The topic of achievements on Steam came up in a conversation I was part of recently. I have some seventy games in the Steam library, though I haven’t played them all – some of them came along as part of a package deal, or as a bonus for a charity donation – but I have spent cumulatively hundreds of hours among them. I must have a few dozen achievements logged, though I don’t pay much attention to them and actively try not to. I recognize their usefulness to the Steam and the game developers, but I dislike them myself – they act as a meta-game, reminding the player that they are playing a game, and in general I go for non-competitive world simulations (my Bartle gamer psychology result skews very far towards world explorer), not things with scores, and achievements just further gamify this kind of thing, reminding me that I’m playing a game, reducing my immersion. Imagine if a bell went off when you were reading a book and had turned to page 31, and a pop up exclaimed “ACHIEVEMENT: JOURNEY BEGUN! YOU’VE READ 30 PAGES!,” and after you have finished reading the book, there was a score of 7/10 glowing on the book’s spine as it resided on the shelf, because you hadn’t completed 3 remaining achievements (maybe reading it a second time, reading it backwards, and reading the extra content that is also for sale but that you hadn’t bought yet, and you can’t get the full 10 out of 10 unless you do, when what you want is to enjoy your book) and you get the idea of how perusing my Steam library can feel.
As an example, I have 185 hours in Elder Scrolls: Skyrim, and it says “ACHIEVEMENTS: You have unlocked 30/75 (40%)” The Elder Scrolls series doesn’t really feel compatible to me with the notion of achievements – you create a character, and largely play how you want to. I don’t need to see a big 40% grade (a failing grade in many other contexts) every time I enter that world; it’s irrelevant but still carries a “work harder” tone that just makes me enjoy the game a bit less.
My current Elder Scrolls V: Skyrim start screen in Steam.

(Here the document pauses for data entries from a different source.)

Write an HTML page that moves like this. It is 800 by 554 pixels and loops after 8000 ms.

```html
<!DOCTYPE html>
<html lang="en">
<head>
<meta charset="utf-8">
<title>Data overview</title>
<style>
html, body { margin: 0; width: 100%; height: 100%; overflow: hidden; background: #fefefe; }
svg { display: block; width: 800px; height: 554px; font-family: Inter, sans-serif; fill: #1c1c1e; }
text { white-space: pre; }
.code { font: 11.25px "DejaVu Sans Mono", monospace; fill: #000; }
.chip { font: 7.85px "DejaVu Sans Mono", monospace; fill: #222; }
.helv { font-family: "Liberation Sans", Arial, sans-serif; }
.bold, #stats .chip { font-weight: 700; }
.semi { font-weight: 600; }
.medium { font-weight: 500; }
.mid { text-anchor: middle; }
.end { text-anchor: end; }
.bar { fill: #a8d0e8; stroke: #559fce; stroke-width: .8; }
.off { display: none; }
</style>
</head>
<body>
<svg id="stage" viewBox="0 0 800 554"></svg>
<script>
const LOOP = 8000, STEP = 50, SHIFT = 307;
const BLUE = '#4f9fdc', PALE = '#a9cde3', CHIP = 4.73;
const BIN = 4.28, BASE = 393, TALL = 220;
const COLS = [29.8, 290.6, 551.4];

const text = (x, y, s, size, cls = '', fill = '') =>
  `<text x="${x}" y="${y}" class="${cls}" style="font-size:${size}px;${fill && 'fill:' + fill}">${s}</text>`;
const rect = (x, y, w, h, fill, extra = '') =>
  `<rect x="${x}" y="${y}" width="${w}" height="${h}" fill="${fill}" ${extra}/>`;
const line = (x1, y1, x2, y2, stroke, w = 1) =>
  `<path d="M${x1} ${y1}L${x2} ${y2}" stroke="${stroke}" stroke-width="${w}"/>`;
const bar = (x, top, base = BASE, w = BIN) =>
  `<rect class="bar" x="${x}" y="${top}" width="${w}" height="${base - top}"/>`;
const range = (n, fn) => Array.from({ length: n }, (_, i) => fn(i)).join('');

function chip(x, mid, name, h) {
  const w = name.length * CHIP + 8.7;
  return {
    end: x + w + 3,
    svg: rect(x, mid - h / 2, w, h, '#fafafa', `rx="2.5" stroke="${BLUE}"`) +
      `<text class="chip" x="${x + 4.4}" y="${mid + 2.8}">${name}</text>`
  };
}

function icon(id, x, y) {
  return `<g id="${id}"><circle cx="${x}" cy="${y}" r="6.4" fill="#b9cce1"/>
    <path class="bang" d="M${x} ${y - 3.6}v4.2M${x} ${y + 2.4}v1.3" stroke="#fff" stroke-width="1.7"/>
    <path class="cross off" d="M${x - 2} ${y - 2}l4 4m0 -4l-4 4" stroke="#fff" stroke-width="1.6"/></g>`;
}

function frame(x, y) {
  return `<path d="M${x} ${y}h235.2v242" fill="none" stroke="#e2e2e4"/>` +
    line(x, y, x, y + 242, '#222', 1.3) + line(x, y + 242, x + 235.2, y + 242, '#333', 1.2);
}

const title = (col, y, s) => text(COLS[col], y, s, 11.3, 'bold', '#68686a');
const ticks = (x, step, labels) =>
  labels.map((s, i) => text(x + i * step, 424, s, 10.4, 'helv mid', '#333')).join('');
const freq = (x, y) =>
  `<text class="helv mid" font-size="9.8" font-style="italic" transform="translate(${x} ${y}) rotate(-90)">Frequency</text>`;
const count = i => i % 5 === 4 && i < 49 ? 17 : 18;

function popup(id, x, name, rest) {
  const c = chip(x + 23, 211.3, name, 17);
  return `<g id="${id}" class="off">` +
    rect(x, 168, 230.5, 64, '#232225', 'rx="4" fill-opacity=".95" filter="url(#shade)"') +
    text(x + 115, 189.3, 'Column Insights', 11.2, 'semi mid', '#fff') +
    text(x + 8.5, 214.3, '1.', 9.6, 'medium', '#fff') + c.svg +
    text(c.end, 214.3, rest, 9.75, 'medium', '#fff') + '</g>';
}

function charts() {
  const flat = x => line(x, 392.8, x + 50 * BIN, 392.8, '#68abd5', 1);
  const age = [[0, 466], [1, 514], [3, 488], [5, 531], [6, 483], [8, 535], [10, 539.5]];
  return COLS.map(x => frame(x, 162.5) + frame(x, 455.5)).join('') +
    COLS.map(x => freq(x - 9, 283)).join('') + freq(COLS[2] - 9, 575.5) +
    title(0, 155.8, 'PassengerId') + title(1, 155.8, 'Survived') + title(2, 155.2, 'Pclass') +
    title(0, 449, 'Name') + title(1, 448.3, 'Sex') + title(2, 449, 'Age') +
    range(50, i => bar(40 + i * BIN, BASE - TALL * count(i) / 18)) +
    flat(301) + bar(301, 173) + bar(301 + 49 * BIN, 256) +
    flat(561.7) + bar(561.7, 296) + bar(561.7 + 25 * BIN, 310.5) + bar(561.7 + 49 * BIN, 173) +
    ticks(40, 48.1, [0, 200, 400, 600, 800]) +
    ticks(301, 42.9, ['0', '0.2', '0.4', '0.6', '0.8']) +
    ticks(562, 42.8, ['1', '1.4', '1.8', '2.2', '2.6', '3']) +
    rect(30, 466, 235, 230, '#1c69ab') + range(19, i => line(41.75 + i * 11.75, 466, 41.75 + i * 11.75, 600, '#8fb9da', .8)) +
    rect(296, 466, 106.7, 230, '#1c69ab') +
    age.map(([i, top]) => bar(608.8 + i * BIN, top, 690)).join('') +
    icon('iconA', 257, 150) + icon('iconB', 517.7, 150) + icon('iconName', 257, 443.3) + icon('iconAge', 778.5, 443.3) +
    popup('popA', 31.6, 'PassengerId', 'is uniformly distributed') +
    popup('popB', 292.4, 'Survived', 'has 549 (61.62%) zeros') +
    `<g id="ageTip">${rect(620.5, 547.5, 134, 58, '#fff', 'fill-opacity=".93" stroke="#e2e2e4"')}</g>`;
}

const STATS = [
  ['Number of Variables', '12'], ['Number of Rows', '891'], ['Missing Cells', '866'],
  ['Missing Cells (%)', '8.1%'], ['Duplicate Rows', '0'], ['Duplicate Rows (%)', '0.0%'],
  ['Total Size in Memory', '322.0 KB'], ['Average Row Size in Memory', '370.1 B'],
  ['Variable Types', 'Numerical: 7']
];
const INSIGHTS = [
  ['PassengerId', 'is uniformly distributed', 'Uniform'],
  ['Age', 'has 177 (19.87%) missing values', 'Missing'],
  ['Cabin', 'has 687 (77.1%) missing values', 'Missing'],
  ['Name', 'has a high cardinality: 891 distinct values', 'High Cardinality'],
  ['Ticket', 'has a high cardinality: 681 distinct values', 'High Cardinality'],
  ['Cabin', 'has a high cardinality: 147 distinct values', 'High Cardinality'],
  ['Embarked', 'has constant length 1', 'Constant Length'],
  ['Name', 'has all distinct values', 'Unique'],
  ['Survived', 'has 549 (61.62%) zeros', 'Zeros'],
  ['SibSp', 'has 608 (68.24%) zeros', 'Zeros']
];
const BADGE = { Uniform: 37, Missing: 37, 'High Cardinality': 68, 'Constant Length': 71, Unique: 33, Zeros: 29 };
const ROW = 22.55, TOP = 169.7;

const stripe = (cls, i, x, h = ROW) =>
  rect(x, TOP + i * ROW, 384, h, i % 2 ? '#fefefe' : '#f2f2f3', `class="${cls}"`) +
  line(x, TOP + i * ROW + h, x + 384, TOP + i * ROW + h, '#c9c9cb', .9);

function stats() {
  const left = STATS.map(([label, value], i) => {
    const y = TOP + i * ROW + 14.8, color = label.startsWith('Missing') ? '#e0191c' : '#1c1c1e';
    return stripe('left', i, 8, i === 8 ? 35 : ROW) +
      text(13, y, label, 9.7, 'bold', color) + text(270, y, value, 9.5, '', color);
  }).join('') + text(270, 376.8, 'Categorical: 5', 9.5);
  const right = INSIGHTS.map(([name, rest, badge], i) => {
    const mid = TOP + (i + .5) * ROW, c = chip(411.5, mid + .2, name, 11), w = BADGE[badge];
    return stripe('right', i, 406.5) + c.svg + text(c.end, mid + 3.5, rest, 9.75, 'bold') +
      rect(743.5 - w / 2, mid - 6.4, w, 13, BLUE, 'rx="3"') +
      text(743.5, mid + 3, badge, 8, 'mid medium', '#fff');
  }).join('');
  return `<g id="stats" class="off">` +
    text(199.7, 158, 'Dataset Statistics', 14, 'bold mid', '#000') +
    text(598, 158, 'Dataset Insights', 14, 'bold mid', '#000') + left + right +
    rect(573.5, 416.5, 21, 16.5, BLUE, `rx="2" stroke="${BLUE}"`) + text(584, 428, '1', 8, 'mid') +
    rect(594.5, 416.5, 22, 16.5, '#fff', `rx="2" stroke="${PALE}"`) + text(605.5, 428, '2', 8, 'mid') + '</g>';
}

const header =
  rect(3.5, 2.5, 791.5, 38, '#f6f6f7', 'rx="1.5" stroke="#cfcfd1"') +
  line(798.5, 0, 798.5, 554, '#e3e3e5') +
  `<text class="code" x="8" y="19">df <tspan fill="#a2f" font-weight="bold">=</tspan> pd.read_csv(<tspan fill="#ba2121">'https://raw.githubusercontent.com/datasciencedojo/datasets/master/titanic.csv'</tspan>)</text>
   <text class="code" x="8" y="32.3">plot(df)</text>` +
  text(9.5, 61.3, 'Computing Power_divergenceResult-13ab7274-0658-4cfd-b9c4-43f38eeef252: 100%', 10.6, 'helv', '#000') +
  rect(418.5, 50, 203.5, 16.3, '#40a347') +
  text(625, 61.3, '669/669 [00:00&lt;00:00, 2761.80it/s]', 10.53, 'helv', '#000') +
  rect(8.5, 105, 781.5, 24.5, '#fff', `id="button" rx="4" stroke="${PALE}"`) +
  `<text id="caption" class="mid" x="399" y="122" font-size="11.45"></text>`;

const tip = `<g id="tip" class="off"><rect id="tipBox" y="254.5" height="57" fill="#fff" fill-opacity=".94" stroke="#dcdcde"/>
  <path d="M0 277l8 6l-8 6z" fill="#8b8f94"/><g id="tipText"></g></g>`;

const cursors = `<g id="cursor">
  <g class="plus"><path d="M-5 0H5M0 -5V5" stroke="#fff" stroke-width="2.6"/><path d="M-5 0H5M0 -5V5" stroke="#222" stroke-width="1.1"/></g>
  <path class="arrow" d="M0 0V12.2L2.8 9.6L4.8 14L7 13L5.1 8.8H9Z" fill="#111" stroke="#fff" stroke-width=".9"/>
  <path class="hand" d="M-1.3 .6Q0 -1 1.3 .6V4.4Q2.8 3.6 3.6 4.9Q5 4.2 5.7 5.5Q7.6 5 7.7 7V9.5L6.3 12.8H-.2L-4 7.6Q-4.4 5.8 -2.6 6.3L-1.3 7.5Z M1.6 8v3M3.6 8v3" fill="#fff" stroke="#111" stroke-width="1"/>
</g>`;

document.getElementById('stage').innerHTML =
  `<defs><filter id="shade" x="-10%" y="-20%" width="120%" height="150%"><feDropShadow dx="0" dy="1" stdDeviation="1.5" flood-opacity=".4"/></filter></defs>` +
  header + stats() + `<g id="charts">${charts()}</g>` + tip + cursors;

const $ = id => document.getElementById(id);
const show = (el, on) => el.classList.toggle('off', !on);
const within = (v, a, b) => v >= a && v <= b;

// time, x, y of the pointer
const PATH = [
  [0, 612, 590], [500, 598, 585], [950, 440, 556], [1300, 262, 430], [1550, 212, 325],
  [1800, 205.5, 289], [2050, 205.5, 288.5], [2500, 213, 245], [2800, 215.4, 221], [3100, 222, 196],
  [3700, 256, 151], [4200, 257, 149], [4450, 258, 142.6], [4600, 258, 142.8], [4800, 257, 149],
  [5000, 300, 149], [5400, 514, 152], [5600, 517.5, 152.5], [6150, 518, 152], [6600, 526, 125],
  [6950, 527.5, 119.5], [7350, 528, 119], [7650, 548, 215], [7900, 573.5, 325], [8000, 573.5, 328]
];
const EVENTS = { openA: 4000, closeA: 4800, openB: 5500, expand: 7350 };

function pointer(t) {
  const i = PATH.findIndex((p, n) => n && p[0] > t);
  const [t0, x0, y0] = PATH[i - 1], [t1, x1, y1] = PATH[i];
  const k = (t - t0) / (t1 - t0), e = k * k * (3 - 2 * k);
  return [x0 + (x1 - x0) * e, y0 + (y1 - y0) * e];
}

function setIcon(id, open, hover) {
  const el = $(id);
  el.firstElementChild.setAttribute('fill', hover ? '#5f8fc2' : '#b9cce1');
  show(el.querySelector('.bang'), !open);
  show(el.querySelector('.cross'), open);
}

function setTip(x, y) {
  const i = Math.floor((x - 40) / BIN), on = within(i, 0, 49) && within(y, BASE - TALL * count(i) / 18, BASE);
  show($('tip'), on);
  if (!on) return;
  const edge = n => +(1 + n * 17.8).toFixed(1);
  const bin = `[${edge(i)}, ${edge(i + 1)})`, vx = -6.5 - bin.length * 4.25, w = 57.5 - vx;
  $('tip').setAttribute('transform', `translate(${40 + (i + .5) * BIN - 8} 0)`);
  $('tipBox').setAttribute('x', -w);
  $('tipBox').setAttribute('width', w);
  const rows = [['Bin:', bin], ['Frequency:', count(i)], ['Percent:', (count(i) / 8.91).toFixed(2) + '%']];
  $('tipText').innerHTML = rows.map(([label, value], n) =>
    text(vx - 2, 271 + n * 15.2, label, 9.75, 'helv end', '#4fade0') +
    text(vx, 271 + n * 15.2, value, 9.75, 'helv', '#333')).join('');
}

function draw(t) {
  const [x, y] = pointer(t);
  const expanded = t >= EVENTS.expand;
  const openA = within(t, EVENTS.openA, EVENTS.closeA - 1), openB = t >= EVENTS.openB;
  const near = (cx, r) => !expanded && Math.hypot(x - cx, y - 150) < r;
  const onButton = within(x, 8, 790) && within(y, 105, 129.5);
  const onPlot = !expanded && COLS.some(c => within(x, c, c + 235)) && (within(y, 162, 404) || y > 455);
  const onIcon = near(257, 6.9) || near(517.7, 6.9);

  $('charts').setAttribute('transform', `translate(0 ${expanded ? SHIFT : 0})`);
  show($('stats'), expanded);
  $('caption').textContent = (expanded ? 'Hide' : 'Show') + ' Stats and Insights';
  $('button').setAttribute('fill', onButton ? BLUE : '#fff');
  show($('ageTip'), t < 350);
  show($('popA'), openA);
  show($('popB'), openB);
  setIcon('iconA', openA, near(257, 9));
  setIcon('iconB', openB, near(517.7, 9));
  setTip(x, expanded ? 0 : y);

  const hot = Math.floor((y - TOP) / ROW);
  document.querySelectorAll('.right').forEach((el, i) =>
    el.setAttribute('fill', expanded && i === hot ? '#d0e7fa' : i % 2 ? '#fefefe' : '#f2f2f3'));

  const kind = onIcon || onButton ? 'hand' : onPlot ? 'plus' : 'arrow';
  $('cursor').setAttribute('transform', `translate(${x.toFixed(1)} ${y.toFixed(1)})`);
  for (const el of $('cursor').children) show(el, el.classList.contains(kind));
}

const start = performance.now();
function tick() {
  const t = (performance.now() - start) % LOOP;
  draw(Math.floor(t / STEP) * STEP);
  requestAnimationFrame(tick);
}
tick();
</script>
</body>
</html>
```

A further example lies in Just Cause 2, which I have enjoyed mostly because for its helicopters. In the context of the game itself, killing is a necessary evil – the player character, Scorpio, is a CIA operative sent to promote US interests in an South Pacific island nation run by a cruel dictator that recently came to power through a coup. The national militia has orders to find and stop Scorpio, so he gets shot at a lot, and does have to return fire. Scorpio is presented as somewhat conflicted about this, though he is willing to do what it takes to “free” the nation. His superiors inform him that collateral civilian damage and casualties are regrettable but not prohibited. If Scorpio injures a civilian, he utters an apology (usually from a distance that they wouldn’t hear – if they survived, but it shows the character’s mind set). As the player, you can decide some for yourself whether Scorpio actually cares at all, but at least his cause is implied to be just (or, alternatively, he’s doing what he’s just ’cause…). For me personally, I’ve played the game mostly for the helicopters, as JC2 (somewhat bizarrely) has the most fun and engaging helicopter semi-simulation I’ve played so far (it’s not very realistic, but the controls are easy to understand and feel good, and the scenery supplied by their excellent terrain modeling is quite cool, which makes it fun to fly over. The disposable and easily replaced nature of the helicopters reduces stress, yet they still feel at least a little valuable. Yes, this parenthetical is going a bit long). However, every time I start the game:
My current Just Cause 2 start-up screen in Steam.
Among the Steam “achievements” I have remaining to be attained are:
- Unarmed and Dangerous: Kill 50 enemies with melee attacks
- Piñata Party: Kill 5 enemies with melee attacks while they’re suspended with the grappling hook.
- Wrecking Ball: Kill 5 enemies by smashing them with an object tethered to your vehicle with the grappling hook.
These goals are purely sociopathic, and don’t fit with my understanding or enjoyment of the game at all, but they are what the game shows me at start up, even with a progress bar telling me that I haven’t gotten around to having Scorpio committing these virtual atrocities and so my play experience is as yet incomplete (84%), while the game proper disagrees (a bug keeps this from ever saying 100%):
My current Just Cause 2 start screen.
The Steam “achievements” completely unnecessarily temper my enthusiasm for what otherwise was generally a good play experience. Furthermore, I have a firm belief that there is massive potential for interactive simulation to promote (at least) individual well-being and development – intellectual, emotional, and physical – and this stuff is basically the opposite. If there have to be achievements, I would like more like “Bridge Limbo: Fly an airplane under 30 unique bridges in Panau.”
Not an airplane, so I don’t think this was lining up for Bridge Limbo…
Another sunrise seen from the Rowlinson.
Speaking of the 3D monitor, my old Benq mentioned in a previous post is now in my lab, and for my home monitor I traded up to an Asus VG278H 27″, which I am liking.